The cold-hearted scientist is certainly the true monster of The Curse of Frankenstein, one that holds you in suspense for a good duration of the runtime. While Colin Clive played Frankenstein as a man who has bitten off more than he can chew, Cushing’s Frankenstein is a man filled with hellish determination. He is sweet as sugar to his fiancé, Elizabeth (Played by Hazel Court), who is oblivious to his steamy encounters with his maid, Justine (Played by Valerie Gaunt). We get the feeling that this affair will not end on civil terms and it does take a turn for the nasty, especially when Justine reveals serious news to Victor and pleads for marriage. It is also difficult to watch the friendship between Frankenstein and Krempe deteriorate into a bitter relationship with Krempe constantly pleading with Frankenstein to end this madness. While Clive’s Frankenstein is celebrated more than Cushing’s, the better of the two will always be Cushing. At times, he can be incredibly charismatic and even charming but in the blink of an eye, his gentlemanly charm is undercut by a sinister meeting with a mortician for a pair of eyeballs. Krempe is ultimately the subtle hero of The Curse of Frankenstein, the voice of reason who puts the monster down once and then frustratingly disappears from the terrifying climax.

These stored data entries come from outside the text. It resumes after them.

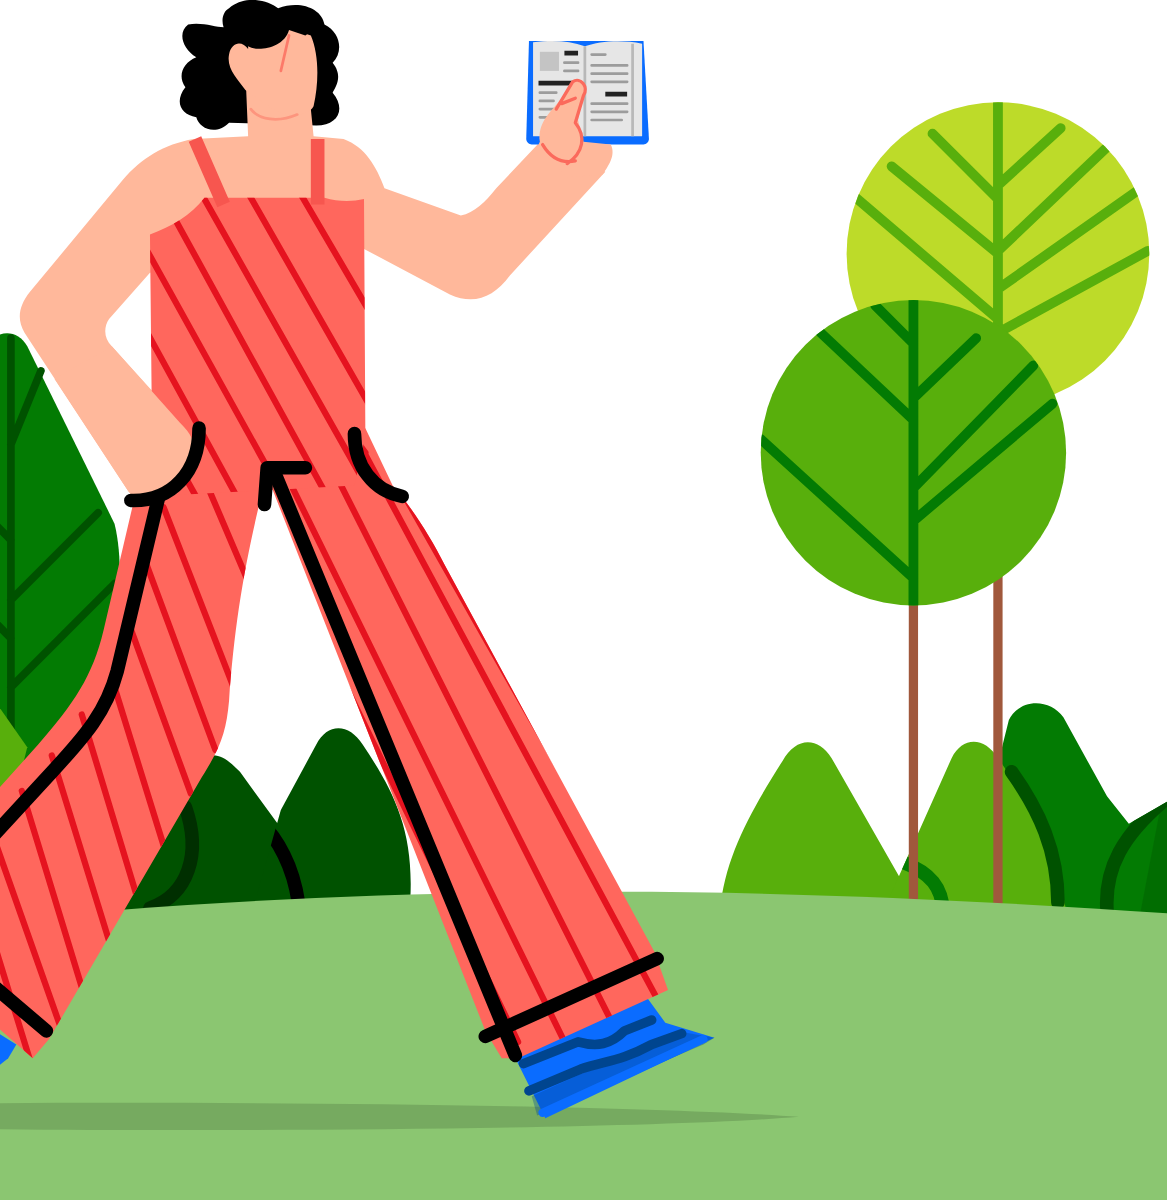
<!DOCTYPE html>
<html lang="en">
<head>
<meta charset="utf-8">
<title>Reading on a walk in the park</title>
<style>
:root {
  --sky: #ffffff;
  --lawn: #8bc671;
  --lawn-shadow: #76aa60;
  --lime: #bddb29;
  --leaf: #58af0c;
  --forest: #037b03;
  --pine: #005200;
  --pine-line: #002f00;
  --bark: #a0583c;
  --skin: #ffb89b;
  --skin-line: #fb6a5c;
  --suit: #ff675d;
  --strap: #f7564f;
  --stripe: #e5131f;
  --ink: #000000;
  --shoe: #0a6cff;
  --shoe-dark: #00458f;
  --page: #e6e6e6;
  --page-line: #9c9c9c;
}
html, body { margin: 0; padding: 0; background: var(--sky); }
body { width: 1167px; height: 1200px; overflow: hidden; }
.scene { display: block; width: 1167px; height: 1200px; }
.lime { fill: var(--lime); }
.leaf { fill: var(--leaf); }
.forest { fill: var(--forest); }
.pine { fill: var(--pine); }
.skin { fill: var(--skin); }
.suit { fill: var(--suit); }
.ink { fill: var(--ink); }
.line { fill: none; stroke-linecap: round; stroke-linejoin: round; }
.trunk { stroke: var(--bark); stroke-width: 3.4; }
.branch-leaf { stroke: var(--leaf); stroke-width: 3.6; }
.branch-forest { stroke: var(--forest); stroke-width: 3.6; }
.branch-pine { stroke: var(--pine); stroke-width: 2.8; }
.stripe { stroke: var(--stripe); stroke-width: 2.3; }
.seam { stroke: var(--ink); stroke-width: 5; }
.strap { stroke: var(--strap); stroke-width: 5; stroke-linecap: butt; }
.finger { stroke: var(--skin-line); stroke-width: 1.2; }
.page-text { stroke: var(--page-line); stroke-width: 1; }
.page-head { stroke: #222222; stroke-width: 1.7; stroke-linecap: butt; }
</style>
</head>
<body>
<svg class="scene" viewBox="0 0 428 440" preserveAspectRatio="none" role="img" aria-label="A woman in striped dungarees strides through a park while reading a small book">
  <defs>
    <path id="bodice-shape" d="M55 86C63 83 70 79 75 72.500L119 72.500C124 74 129 74 133.500 73L134 160L130 178L56 182Z"/>
    <path id="back-leg-shape" d="M55 150L49 184L38 231C34 248 27 258 14 273L-4 293V374L12 388L18 381L74 285C81 274 83 268 84 257C86 228 90 205 97 177L134 158Z"/>
    <path id="front-leg-shape" d="M97 172L134 157L144 178C151 186 158 197 163 207L240 349L245 363L190 388L184 388L178 378Z"/>
    <clipPath id="bodice-clip"><use href="#bodice-shape"/></clipPath>
    <clipPath id="back-leg-clip"><use href="#back-leg-shape"/></clipPath>
    <clipPath id="front-leg-clip"><use href="#front-leg-shape"/></clipPath>
    <clipPath id="lime-crown-clip"><circle cx="366" cy="93" r="55.500"/></clipPath>
    <clipPath id="leaf-crown-clip"><circle cx="335" cy="166" r="56"/></clipPath>
    <clipPath id="near-bush-clip"><path id="near-bush-shape" d="M324 334L349 278C353 270 361 270 366 278C379 296 388 314 391 334Z"/></clipPath>
    <clipPath id="far-bush-clip"><path id="far-bush-shape" d="M352 336L370 264C374 256 385 256 390 263L406 292L414 302L428 294V336Z"/></clipPath>
    <clipPath id="left-bush-clip"><path id="left-bush-shape" d="M92 336L103 297L116 273C120 265 128 265 133 273C145 291 153 306 150 336Z"/></clipPath>
  </defs>

  <g id="left-thicket">
    <path class="forest" d="M-6 128C-2 121 6 120 10 127L42 192C47 212 42 250 34 290H-6Z"/>
    <path class="line branch-pine" d="M4 124V290M4 163L15 136M4 220L36 188M4 252L42 214M4 198L-4 190M4 234L-4 226"/>
    <path class="leaf" d="M-4 254L10 274L6 290H-4Z"/>
    <path class="pine" d="M38 338C44 315 60 288 74 278C80 275 84 279 88 283L104 305L112 338Z"/>
    <path class="line" d="M68 296C74 313 69 328 55 333" stroke="var(--pine-line)" stroke-width="5"/>
    <use href="#left-bush-shape" class="pine"/>
    <path class="line" clip-path="url(#left-bush-clip)" d="M98 304C104 311 109 322 110 336" stroke="var(--ink)" stroke-width="5"/>
  </g>

  <g id="right-bushes">
    <path class="leaf" d="M264 334C266 314 275 298 287 279C292 270 300 270 305 278L337 334Z"/>
    <use href="#far-bush-shape" class="forest"/>
    <g clip-path="url(#far-bush-clip)">
      <path class="line" d="M406 334C405 319 411 306 430 291" stroke="var(--pine)" stroke-width="5"/>
      <path class="pine" d="M426 294H430V336H418Z" opacity=".35"/>
    </g>
    <use href="#near-bush-shape" class="leaf"/>
    <g clip-path="url(#near-bush-clip)">
      <path class="line" d="M331 316C341 320 346 325 346 336" stroke="var(--forest)" stroke-width="5"/>
    </g>
    <path class="line" d="M371 283C381 297 388 312 388 331" stroke="var(--pine)" stroke-width="5"/>
  </g>

  <g id="round-trees">
    <path class="line trunk" d="M366 146V332"/>
    <circle class="lime" cx="366" cy="93" r="55.500"/>
    <g clip-path="url(#lime-crown-clip)">
      <path class="line branch-leaf" d="M366 36V152M366 73L342 49M366 93L327 61M366 117L311 70M366 68L389 47M366 92L406 54M366 122L421 92M366 106L417 70"/>
    </g>
    <path class="line trunk" d="M335 220V332"/>
    <circle class="leaf" cx="335" cy="166" r="56"/>
    <g clip-path="url(#leaf-crown-clip)">
      <path class="line branch-forest" d="M335 108V224M335 126L321 112M335 154L301 122M335 212L279 161M335 146L358 124M335 179L379 134M335 191L386 148"/>
    </g>
  </g>

  <g id="lawn">
    <path d="M-2 338C60 331 140 327 225 327C300 327 370 331 430 335V442H-2Z" fill="var(--lawn)"/>
    <path d="M-2 404.500C90 404 230 405 293 409.500C240 414 90 415 -2 414Z" fill="var(--lawn-shadow)"/>
  </g>

  <g id="shoes">
    <path d="M-2 378L6 383L3 388L-2 392Z" fill="var(--shoe)"/>
    <path d="M188 386L236 364L244 375L262 380.500L200 410Z" fill="var(--shoe)"/>
    <path d="M195 402L248 378L262 380.500L258 383L197 409Z" fill="var(--shoe-dark)" opacity=".35"/>
    <path class="line" d="M194 400L213 392C222 389 228 389 239 383L250 379M192 390L212 382C219 384 224 383 229 378L239 374" stroke="var(--shoe-dark)" stroke-width="3.500"/>
    <path class="line" d="M199 408L258 381" stroke="var(--shoe)" stroke-width="3"/>
  </g>

  <g id="walker">
    <g id="hair-back">
      <path class="ink" d="M84 3C90 -2 98 0 102 3C110 0 118 3 119 9C125 12 126 19 122 23C126 28 123 32 122 34C127 40 124 46 116 46L84 45C79 50 73 47 72 43C66 42 64 37 68 32C65 28 67 23 72 21C67 18 65 12 69 9C74 8 79 10 82 10C81 7 82 4 84 3Z"/>
    </g>

    <g id="body-skin">
      <path class="skin" d="M90 26L113 30L115 50L126 51C134 54 138 61 141 69L169 79C174 78 178 74 182 69L200 50L222 63L187 101C181 109 174 112 165 108L133 91V100H55L40 117C38 120 38 124 41 127L70 159C76 166 72 179 62 183C56 186 50 184 47 180L9 122C6 117 7 112 11 107L45 66C52 58 60 53 71 51L91 50Z"/>
    </g>

    <g id="face">
      <path class="skin" d="M91 15C98 17 103 14 105 10L114 13C117 20 117 30 115 39C113 43 105 43 100 40L90 33C87 29 83 25 84 20C85 15 89 15 91 18Z"/>
      <path class="line" d="M106 13L103 26" stroke="var(--skin-line)" stroke-width="1" opacity=".8"/>
      <path class="line" d="M92 40C95 44 102 45 109 42" stroke="var(--skin-line)" stroke-width="1" opacity=".45"/>
      <path class="ink" d="M91 17C94 19 104 18 106 11L112 13L116 10L112 4L98 3L86 10Z"/>
    </g>

    <g id="dungarees">
      <use href="#back-leg-shape" class="suit"/>
      <g clip-path="url(#back-leg-clip)">
        <path class="line stripe" d="M76 178L96 225M60 186L88 258M53 205L79 275M47 228L70 291M42 252L60 310M30 262L50 328M19 277L40 345M8 290L30 362M-2 308L22 376M-4 340L12 392"/>
      </g>
      <use href="#front-leg-shape" class="suit"/>
      <g clip-path="url(#front-leg-clip)">
        <path class="line stripe" d="M99 162L208 384M116 160L224 374M132 163L243 370M145 176L245 352M98 192L190 382M128 158L134 166"/>
      </g>
      <use href="#bodice-shape" class="suit"/>
      <g clip-path="url(#bodice-clip)">
        <path class="line stripe" d="M109 69L140 122M90 69L138 153M75 73L132 174M64 80L120 182M54 92L105 184M54 122L89 186M54 150L73 184"/>
      </g>
      <path class="line strap" d="M71.500 51L82 75M116.500 51V75"/>
    </g>

    <g id="pocketed-hand">
      <path class="skin" d="M41 127L66 155C70 159 72 162 70 166C67 174 61 180 52 183C49 183 48 181 47 180L20 139Z"/>
    </g>

    <g id="seams">
      <path class="line seam" d="M73 157C73 173 63 184 48 183.500"/>
      <path class="line seam" d="M130 159C130 171 137 180 147.500 182"/>
      <path class="line seam" stroke-linecap="butt" d="M97 185L98 171.500H112"/>
      <path class="line seam" d="M101 174L189 387"/>
      <path class="line seam" d="M178 380L241 351.500"/>
      <path class="line seam" d="M58 183L43 246C39 261 31 270 20 282L-3 307"/>
      <path class="line seam" d="M-3 361L17 378"/>
    </g>

    <g id="book">
      <path d="M194 15H236L238 51C238 52 237 53 236 53H195C194 53 193 52 193 51Z" fill="var(--shoe)"/>
      <path d="M195.500 15.500C203 14.500 209 15 214.500 17C220 15 228 14.500 235.500 16V50H195.500Z" fill="var(--page)"/>
      <path d="M214.500 17V50M232 16V50" fill="none" stroke="#b8b8b8" stroke-width="1"/>
      <path d="M198 19H205V26H198Z" fill="#c4c4c4"/>
      <path class="line page-text" d="M207 23H212M207 26H212M198 34H204M198 37H203M198 40H203M198 43H202M217 20H222M217 24H230M217 27H230M217 30H230M217 38H230M217 41H230M217 44H228"/>
      <path class="line page-head" d="M207 19.500H212M197.500 30.500H211M222 34.500H230"/>
    </g>

    <g id="reading-hand">
      <path class="skin" d="M198 52C197 45 202 41 206 36L210 30C213 29 215 32 214 35L212 44L214 52L224 53C226 57 223 61 221 64L208 65L197 54Z"/>
      <path class="line finger" d="M204 40L210 30C213 28 216 32 214 35L211 45C215 50 214 56 208 60M199 53C202 58 206 60 211 59M206 38L211 36"/>
    </g>
  </g>
</svg>
</body>
</html>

Made on the cheap, The Curse of Frankenstein doesn’t have the grand fiery ending that Universal’s Frankenstein has. The film has a bit more of a personal climax, one that, yes, does end with flames and a vat of acid (in place of a windmill), but with hints that this may all have been in Victor’s head. Could it be that the monster never existed at all? Quite the creative spin on the legendary material! The miniscule budget does force director Terence Fisher to really focus on character development to really take center stage and luckily, amazing talent surrounds him. He also does a fantastic job creating a spooky atmosphere with very little. The most detailed set is certainly Frankenstein’s boiling and bubbling lab, cramped and confined when viewed next to the stone structure seen in Universal’s Frankenstein. While it certainly isn’t perfect and there is just too little of Lee, The Curse of Frankenstein belongs to Cushing and that inauspicious gothic mood. The ending is certainly grim with madness running amok (just get a load of that final image). It does send the viewer off shaken and that is all that many can ask of a good horror movie. Overall, if you’re not really in the mood to revisit Universal’s legendary classic for the 50th time, seek out this Technicolor nightmare on Halloween night. It may have you switching on a nightlight or two.
The Curse of Frankenstein is available on DVD.